If you’ve ever lived in, worked in, or even commuted to downtown Atlanta, you’re most likely aware of the “slow creep” that is Atlanta traffic.
According to thelatest findings by the Texas A&M Transportation Institute, Atlanta traffic was ranked as the 12th worst in the country. Optimistic readers may consider the fact that, albeit somewhat shameful,Atlanta traffic could bemuch worse. Below is a list of the top 12 cities with the worst traffic:
1. New York, NY
2. Los Angeles, CA
3. Chicago, IL
4. Washington DC
5. Houston, TX
6. Miami, FL
7. Dallas, TX
8. Philadelphia, PA
9. Phoenix, AZ
10. Detroit, MI
11. Boston, MA
12. Atlanta, GA

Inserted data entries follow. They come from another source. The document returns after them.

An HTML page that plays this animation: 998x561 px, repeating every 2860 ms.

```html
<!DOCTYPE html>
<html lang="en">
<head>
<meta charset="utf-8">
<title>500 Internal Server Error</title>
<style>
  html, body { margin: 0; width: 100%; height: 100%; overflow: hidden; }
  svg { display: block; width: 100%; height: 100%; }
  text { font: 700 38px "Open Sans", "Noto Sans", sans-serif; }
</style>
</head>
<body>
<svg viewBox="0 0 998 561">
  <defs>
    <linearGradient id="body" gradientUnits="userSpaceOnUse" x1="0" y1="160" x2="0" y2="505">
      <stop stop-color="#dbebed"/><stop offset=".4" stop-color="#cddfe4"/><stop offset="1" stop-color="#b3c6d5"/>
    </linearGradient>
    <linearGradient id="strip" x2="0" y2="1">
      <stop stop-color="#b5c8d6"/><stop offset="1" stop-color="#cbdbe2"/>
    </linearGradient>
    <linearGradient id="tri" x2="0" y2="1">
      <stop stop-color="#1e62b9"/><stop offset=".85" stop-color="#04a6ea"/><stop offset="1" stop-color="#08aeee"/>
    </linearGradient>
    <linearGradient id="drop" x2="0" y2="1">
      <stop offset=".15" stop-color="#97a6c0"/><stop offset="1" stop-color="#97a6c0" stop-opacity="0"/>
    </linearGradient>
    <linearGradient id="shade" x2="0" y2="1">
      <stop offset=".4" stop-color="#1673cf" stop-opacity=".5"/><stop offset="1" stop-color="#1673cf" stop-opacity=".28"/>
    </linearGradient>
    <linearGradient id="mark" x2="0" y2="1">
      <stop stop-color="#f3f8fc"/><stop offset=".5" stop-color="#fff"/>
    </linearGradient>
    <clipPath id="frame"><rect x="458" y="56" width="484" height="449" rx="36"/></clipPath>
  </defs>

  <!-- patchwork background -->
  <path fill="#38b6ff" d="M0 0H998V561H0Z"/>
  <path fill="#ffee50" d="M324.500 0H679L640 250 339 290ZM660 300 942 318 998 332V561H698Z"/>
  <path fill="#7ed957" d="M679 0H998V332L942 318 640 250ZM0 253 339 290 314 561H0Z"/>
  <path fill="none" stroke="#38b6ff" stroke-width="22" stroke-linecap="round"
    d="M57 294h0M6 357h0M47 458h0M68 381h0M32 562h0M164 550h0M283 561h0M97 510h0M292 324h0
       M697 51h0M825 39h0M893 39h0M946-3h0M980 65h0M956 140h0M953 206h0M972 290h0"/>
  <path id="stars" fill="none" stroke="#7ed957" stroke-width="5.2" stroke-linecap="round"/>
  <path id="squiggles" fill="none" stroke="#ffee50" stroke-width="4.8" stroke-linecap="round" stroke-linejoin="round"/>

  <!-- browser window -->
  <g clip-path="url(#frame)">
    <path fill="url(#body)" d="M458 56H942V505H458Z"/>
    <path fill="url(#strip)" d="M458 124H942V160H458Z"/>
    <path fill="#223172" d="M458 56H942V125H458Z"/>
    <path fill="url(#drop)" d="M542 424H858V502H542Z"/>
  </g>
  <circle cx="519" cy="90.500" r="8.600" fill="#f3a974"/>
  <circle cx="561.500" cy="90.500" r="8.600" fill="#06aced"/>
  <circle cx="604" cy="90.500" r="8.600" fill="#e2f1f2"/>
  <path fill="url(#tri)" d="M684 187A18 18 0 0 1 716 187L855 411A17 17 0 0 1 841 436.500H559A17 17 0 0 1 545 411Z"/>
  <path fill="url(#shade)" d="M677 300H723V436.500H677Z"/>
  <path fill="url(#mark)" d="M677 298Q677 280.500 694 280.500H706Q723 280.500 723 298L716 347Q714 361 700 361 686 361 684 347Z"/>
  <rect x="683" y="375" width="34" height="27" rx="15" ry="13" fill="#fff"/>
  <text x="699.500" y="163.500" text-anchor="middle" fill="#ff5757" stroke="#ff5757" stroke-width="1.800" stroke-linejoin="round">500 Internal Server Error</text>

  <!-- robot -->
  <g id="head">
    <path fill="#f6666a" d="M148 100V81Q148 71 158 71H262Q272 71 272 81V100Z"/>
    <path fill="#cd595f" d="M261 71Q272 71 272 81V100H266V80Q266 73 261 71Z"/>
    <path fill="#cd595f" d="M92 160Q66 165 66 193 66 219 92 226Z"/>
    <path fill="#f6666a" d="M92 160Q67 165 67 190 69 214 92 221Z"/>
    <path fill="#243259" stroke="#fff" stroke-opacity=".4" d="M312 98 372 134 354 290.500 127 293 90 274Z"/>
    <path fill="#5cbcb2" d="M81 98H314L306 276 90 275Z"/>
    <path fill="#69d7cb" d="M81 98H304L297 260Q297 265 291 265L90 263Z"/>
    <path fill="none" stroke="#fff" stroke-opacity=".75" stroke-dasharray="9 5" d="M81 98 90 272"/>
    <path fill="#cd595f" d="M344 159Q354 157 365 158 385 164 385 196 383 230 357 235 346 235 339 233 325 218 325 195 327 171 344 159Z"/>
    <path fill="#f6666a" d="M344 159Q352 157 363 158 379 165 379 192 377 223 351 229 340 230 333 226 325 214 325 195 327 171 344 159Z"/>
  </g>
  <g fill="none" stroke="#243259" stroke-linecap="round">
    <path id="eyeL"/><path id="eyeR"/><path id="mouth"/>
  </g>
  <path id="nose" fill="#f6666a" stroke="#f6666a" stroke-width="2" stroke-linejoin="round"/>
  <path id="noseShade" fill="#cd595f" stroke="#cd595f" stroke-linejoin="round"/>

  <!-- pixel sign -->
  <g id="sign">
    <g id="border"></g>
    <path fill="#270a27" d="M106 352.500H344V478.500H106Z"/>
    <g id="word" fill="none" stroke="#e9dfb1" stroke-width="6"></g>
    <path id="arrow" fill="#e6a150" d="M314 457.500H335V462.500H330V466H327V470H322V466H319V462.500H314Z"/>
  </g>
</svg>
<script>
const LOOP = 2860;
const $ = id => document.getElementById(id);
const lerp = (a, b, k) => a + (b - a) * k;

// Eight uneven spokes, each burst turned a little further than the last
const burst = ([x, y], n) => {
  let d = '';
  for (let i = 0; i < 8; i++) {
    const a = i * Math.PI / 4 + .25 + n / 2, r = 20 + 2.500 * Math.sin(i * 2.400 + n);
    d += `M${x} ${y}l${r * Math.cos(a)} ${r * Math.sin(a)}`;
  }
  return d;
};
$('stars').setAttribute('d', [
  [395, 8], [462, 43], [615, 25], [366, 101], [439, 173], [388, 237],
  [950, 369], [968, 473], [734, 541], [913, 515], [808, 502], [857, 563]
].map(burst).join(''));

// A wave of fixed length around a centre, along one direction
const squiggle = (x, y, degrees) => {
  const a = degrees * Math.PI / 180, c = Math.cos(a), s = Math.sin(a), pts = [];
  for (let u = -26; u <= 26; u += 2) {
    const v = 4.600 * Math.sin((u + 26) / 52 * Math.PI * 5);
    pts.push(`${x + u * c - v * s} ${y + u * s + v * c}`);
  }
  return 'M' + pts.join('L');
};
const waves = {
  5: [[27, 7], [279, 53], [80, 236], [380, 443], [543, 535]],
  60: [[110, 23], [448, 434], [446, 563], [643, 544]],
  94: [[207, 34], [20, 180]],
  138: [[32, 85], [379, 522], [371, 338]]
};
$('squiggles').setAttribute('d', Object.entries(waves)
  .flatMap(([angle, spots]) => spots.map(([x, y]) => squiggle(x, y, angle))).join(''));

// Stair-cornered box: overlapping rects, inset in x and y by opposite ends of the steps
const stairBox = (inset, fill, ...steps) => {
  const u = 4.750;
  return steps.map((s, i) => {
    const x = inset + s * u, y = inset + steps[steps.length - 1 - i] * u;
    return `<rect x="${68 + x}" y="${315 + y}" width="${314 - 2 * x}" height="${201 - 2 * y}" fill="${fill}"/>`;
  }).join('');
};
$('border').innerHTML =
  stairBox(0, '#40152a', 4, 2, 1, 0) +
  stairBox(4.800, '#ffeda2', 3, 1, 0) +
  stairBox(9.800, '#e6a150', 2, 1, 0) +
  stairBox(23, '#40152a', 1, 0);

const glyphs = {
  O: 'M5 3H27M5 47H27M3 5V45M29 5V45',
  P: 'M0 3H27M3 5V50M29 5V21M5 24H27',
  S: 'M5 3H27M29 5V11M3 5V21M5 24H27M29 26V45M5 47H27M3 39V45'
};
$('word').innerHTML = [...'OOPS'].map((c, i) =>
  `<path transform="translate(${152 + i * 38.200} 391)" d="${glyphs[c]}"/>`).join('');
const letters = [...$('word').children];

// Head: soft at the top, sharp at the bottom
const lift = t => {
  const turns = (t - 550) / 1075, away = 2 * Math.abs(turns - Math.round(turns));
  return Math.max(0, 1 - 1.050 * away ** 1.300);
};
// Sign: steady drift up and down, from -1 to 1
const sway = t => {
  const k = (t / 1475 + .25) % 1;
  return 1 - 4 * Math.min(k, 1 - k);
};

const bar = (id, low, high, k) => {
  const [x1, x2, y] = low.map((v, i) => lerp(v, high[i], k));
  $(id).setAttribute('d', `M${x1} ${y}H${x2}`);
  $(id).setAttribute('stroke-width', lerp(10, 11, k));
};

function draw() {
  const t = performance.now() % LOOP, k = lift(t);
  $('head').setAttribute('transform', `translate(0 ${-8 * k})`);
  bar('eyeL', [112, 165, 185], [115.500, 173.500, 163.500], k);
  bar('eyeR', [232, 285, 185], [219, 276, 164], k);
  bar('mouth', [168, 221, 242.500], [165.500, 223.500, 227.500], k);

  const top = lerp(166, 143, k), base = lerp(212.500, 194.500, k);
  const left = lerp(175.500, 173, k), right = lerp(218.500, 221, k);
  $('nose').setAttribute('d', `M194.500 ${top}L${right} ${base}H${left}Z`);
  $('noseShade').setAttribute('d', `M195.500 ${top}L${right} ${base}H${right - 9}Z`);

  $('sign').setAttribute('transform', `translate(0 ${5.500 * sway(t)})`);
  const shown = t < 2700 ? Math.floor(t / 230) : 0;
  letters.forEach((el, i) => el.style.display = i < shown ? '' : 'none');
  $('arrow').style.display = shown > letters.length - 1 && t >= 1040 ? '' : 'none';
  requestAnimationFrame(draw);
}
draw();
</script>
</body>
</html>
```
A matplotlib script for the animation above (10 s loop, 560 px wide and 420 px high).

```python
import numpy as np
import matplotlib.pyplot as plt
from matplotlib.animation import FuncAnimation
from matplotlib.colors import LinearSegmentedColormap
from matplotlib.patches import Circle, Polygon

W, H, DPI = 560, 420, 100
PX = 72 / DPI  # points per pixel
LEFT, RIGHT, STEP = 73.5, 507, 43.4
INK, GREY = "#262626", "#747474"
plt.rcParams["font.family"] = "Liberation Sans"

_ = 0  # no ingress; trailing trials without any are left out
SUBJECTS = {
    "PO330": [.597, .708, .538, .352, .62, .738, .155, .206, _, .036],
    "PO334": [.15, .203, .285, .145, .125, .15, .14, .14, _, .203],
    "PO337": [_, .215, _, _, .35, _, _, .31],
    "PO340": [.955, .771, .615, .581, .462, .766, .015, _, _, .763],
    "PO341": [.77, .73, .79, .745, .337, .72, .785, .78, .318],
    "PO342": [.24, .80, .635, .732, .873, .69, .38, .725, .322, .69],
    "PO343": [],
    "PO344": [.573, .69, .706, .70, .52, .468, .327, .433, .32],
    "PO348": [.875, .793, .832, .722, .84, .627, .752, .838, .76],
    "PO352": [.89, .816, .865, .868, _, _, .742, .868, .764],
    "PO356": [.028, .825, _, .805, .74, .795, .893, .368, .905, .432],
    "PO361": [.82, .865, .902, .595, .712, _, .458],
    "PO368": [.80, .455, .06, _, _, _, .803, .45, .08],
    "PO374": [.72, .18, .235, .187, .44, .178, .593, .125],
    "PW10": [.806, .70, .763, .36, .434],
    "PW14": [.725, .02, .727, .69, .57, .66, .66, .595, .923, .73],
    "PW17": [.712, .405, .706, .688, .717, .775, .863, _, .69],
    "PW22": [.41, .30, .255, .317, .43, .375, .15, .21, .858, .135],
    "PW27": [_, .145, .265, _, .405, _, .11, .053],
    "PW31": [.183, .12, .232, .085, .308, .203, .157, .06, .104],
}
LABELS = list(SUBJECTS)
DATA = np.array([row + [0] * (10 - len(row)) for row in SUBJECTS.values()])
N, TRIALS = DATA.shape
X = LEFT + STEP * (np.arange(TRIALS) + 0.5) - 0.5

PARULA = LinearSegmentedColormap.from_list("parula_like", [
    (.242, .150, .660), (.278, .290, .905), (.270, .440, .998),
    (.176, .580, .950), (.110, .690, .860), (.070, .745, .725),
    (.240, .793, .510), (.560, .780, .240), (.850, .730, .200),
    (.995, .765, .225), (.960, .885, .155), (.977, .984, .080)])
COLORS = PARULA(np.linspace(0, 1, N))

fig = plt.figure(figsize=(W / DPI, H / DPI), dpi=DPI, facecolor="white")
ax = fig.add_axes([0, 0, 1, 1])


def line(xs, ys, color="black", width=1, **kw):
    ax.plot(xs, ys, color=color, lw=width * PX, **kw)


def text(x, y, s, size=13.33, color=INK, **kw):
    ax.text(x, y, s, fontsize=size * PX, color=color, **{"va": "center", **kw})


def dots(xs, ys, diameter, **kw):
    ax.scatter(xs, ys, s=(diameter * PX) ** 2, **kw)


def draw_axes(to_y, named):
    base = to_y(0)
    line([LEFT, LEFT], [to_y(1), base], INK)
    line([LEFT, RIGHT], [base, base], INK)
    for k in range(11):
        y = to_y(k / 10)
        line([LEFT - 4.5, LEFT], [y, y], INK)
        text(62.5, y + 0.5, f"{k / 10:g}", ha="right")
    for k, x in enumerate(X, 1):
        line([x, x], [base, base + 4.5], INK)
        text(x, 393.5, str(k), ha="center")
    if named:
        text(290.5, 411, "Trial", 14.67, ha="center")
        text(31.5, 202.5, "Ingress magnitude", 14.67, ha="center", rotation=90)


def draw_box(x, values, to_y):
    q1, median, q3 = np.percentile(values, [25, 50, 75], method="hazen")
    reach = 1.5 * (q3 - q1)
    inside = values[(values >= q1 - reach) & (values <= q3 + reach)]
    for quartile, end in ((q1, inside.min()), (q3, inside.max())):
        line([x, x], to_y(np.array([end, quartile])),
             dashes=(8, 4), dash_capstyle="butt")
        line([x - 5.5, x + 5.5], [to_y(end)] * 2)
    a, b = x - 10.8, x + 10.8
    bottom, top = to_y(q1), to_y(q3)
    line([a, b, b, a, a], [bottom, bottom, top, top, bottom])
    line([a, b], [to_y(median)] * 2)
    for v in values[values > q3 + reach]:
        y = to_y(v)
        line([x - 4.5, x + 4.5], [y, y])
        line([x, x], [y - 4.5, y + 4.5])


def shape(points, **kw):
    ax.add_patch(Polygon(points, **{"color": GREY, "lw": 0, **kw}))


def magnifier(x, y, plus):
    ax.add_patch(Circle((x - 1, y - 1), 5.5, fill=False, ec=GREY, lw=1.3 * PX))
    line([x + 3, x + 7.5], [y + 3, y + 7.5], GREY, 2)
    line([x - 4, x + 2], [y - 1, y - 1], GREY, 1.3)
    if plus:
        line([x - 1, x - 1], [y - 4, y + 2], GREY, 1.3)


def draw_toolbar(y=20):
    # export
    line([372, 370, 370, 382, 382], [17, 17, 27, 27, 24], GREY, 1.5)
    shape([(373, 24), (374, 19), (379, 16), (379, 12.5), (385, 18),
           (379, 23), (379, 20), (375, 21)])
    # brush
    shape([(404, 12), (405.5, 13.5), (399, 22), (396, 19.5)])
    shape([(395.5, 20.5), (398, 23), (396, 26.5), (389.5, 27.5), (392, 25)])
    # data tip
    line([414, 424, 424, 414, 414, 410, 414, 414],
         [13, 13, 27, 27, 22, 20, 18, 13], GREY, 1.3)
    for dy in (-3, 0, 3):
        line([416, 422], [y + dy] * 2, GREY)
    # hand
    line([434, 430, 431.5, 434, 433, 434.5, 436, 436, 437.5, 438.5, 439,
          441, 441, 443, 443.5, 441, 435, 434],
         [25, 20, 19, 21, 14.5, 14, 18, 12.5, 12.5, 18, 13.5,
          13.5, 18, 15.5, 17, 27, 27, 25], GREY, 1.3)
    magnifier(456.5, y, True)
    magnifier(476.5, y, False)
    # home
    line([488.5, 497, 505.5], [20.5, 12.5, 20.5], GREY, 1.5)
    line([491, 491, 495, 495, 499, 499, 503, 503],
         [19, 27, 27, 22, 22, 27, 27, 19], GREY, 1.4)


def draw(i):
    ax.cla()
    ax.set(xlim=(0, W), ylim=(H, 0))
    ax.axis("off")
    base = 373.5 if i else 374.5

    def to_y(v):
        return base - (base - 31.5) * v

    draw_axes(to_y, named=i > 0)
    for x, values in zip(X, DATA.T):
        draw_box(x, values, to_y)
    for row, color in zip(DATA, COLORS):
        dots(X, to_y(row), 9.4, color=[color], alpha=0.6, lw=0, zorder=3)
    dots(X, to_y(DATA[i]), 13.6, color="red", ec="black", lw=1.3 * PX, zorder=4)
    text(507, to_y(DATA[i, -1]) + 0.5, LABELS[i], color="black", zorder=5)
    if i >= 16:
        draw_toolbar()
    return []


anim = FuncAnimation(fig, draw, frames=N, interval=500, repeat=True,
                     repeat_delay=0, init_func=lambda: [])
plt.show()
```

Cities were rated based on the amount of congestion, travel delay, excess fuel consumed, and congestion cost. For example, the average travel time for Atlanta residents is 1.24 hours. The list is part of an “Urban Mobility study”1 that includes an analysis on the future of congestion and how it can be relieved in large cities such as New York, Atlanta, or Miami. The study believes that the following efforts can be made to relieve traffic congestion:
- Make travel safer and more reliable.
Examples of more reliable transportation include improved intersection design, timing of traffic signals, and speeding up the removal of crashed vehicles on busy roadways.
- Add more infrastructure.
This is well-known to Atlanta: Experts are calling for expanded (and improved) public transportation facilities, advancements in vehicle technology, and expanded highway lanes.
- Provide more choices.
Choices include different travel routes, lanes, or tolls that allow travelers to customize their travel plans away from 75/85.
- Change the usage patterns.
It’s true–long commutes can affect your professional life, too. This category includes flexible work hours, electronic communication systems that can be controlled remotely, and solutions that avoid travel during typical rush hours. According to the study, strategies that allow for varying combinations of work hours often lead to lower recruiting and training costs. They also save on parking space and staff turnover.
- Diversity development patterns.
These development patterns usually relate to land development, education, and transit. In short: Build quality education, sought-after real estate, and entertainment venues in areas that are not overly dense and thus do not negatively impact local transit.
- Maintain realistic expectations.
It’s not naive to assume large urban cities will be congested. Congestion is and will be expected–the goal is to keep it from becoming an all-day event.